‘’Biodiversity starts in the distant past and it points toward the future’’ – Frans Lanting
Rhine river might be famous for the legendary Rheingold, but that is not the only treasure that this river holds. Tidal wetlands in the Netherlands, protected nature reserves in Germany and France and flawless Alpine Lake in Switzerland – these are just some examples of the natural beauty sites that host marvellous biodiverse ecosystems, waiting to be experienced on the EuroVelo 15 – Rhine Cycle Route.
Lake Toma – Pristine waters among the clouds
At the start of your cycling journey high in the majestic Swiss Alps, you are greeted by the wonderful sight of Lake Toma, which is considered to be the source of the River Rhine. From the Oberalp Pass a 90-minute hike on marked paths leads to the lake, which lies beneath the Piz Badus. In July, cuckoo flowers, gentian, alpine roses, marguerites, and white cotton grass grow whilst sweet-smelling martagon lilies bloom along the path and lakeshore with goats grazing on the surrounding slopes. The lake is listed as one of Switzerland's natural sights of national importance.
Ile de Rhinau Nature Reserve – ‘’European jungle’’
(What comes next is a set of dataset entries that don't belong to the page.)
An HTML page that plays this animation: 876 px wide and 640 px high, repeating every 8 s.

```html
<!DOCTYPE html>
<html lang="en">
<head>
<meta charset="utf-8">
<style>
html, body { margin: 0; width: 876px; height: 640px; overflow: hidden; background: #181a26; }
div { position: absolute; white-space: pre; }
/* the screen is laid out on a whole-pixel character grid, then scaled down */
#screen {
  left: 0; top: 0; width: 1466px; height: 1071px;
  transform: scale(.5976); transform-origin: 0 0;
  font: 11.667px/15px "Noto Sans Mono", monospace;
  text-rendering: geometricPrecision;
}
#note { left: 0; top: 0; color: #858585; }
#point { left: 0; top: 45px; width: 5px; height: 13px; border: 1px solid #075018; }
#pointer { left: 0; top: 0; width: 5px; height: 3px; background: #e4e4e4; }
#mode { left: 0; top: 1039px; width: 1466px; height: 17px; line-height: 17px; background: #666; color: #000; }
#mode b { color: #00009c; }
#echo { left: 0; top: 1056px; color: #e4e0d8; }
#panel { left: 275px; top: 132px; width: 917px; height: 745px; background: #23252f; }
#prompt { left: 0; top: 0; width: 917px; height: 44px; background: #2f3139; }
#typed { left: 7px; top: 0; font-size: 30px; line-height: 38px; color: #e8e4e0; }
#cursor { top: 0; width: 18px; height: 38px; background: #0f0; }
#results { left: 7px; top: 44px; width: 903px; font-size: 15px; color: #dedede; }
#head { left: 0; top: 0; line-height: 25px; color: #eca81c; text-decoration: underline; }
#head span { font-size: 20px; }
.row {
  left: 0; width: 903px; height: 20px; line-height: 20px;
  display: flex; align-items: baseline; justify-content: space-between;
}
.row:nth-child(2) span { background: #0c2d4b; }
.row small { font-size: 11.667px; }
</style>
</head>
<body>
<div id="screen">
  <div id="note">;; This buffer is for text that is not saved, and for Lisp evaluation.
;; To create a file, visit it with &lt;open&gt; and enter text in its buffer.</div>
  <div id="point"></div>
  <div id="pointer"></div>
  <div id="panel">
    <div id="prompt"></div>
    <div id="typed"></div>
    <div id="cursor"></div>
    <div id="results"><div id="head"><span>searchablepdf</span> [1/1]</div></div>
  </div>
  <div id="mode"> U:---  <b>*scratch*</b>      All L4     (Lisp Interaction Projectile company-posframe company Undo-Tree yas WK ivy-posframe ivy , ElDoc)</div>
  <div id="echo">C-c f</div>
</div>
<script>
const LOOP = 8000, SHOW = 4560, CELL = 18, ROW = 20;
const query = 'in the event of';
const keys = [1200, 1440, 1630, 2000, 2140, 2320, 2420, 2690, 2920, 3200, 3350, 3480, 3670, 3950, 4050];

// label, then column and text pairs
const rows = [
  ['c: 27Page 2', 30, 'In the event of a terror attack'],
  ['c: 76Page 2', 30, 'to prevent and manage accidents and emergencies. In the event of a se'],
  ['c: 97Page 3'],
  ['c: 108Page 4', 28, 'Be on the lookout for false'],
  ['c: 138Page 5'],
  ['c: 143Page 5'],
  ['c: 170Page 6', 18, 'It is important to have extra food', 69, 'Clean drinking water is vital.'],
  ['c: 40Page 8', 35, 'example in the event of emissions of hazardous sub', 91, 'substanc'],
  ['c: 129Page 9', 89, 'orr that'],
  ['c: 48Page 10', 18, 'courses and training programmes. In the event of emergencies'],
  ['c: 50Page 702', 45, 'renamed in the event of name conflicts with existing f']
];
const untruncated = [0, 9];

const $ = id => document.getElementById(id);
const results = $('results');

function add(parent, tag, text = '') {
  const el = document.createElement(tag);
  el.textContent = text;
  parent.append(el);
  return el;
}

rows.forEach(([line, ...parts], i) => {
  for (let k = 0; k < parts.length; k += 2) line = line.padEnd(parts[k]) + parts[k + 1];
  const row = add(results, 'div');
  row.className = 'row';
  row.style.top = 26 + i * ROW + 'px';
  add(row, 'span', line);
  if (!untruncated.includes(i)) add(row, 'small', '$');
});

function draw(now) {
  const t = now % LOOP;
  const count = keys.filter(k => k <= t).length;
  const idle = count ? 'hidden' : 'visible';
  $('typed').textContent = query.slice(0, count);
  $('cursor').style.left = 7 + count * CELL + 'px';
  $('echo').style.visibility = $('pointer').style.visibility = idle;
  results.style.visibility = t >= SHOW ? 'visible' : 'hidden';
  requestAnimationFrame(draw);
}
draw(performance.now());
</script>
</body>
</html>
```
On the way to the north a marvellous sight emerges - Ile de Rhinau, a patchwork of forests, grasslands, and wetland environments. The diverse landscapes feature various biotopes, making the Nature Reserve home to a high number of rare plant and animal species. Flooded each season when the Rhine bursts its banks, Rhinau island offers a diverse and well-preserved natural habitat that is regenerated by the seasonal flooding of the river.
With 500 species of plants, dozens of different types of mushrooms, countless mosses and impressive creepers (clematis, ivy, etc.), the Rhine forest rightfully bears the title of “European jungle”. The Rhinau island and its neighbouring reserve Taubergiessen in Germany are famous for their focus on the protection of the birds that migrate there for winter. On average, 5,300 waterfowl spend January on the waterways around the island. Around 140 species of birds, 39 species of dragonflies, more than 85 species of wild bees and wasps, 26 species of fish, several amphibians, butterflies, and molluscs, as well as wild boar, roe deer, foxes, badgers, bats, etc. prove that the diverse life is out in full force on the island. This is explained by the fact that the area is a real patchwork of different environments, often closely connected to the water.
Sauer Delta Nature Reserve – Skies full of birds
Continuing your cycle travel along the Rhine, and crossing into France, you will make your way to the Sauer Delta Nature Reserve which protects a rich and diverse mosaic of Rhineland natural environments. The territory of 486 hectares including a meander of the former main course of the Rhine is subject to fluctuations in water levels. During the floods, the river spreads throughout the site while the mudflats appear at low tide with their own procession of feeding birds. The surrounding environments are predominantly composed of alluvial forests. There is also a large area of wet meadows, interspersed with depressions and reed beds. The ornithological richness of the site has made its reputation. The avifauna has 183 species, 77 of which are nesting, including Bluethroat, Penduline Tit, Great Reed Warbler and, of course, the Black Kite, which finds its most important nesting area in Alsace.
Kühkopf-Knoblochsaue nature reserve in Riedstadt - Enchanting forests and black kite
Leaving behind France, and continuing your journey north, you will come across the Kühkopf-Knoblochsaue a Naturschutzgebiet (nature reserve), located in the Groß-Gerau district, Germany. It is the largest nature reserve in Hesse, part of the Hessian Ried between the river Rhine and the Hessische Bergstraße. The protected area contains riparian forests (Auwald or Aue), both Weichholzaue with typical Kopfweide and black poplar, and bottomland hardwood forest with oak, elm and aspen.
The Kühkopf area has a proud tradition of orchards, with plums, walnuts, a variety of apples and other fruit trees. The extended swamps of the floodplains, with grass, reed beds and trees, offer breeding places for many kinds of birds, as well as resting places for migrating birds. The symbol of the Kühkopf is the black kite. Deer, wild boars, foxes, frogs, and toads are common in the protected area. In spring, much of the forest floor is covered by wild garlic and many trees host mistletoes.
Biesbosch National Park – Beautiful labyrinth of rivers and creeks
As you near the end of your journey in the Netherlands, a site to be visited should be Biesbosch National Park – one of the largest national parks in the country and one of the last extensive areas of freshwater tidal wetlands in North-western Europe. The Biesbosch ('forest of sedges' or 'rushwoods') is comprised of a vast network of rivers and smaller creeks with islands. The vegetation is mostly willow forests, although wet grasslands and fields of reeds are common as well. The Biesbosch is an important wetland area for waterfowl and is rich in flora and fauna. It is especially important for migrating geese. It’s a wonderful place to walk, cycle or even canoe through the labyrinth of rivers and creeks.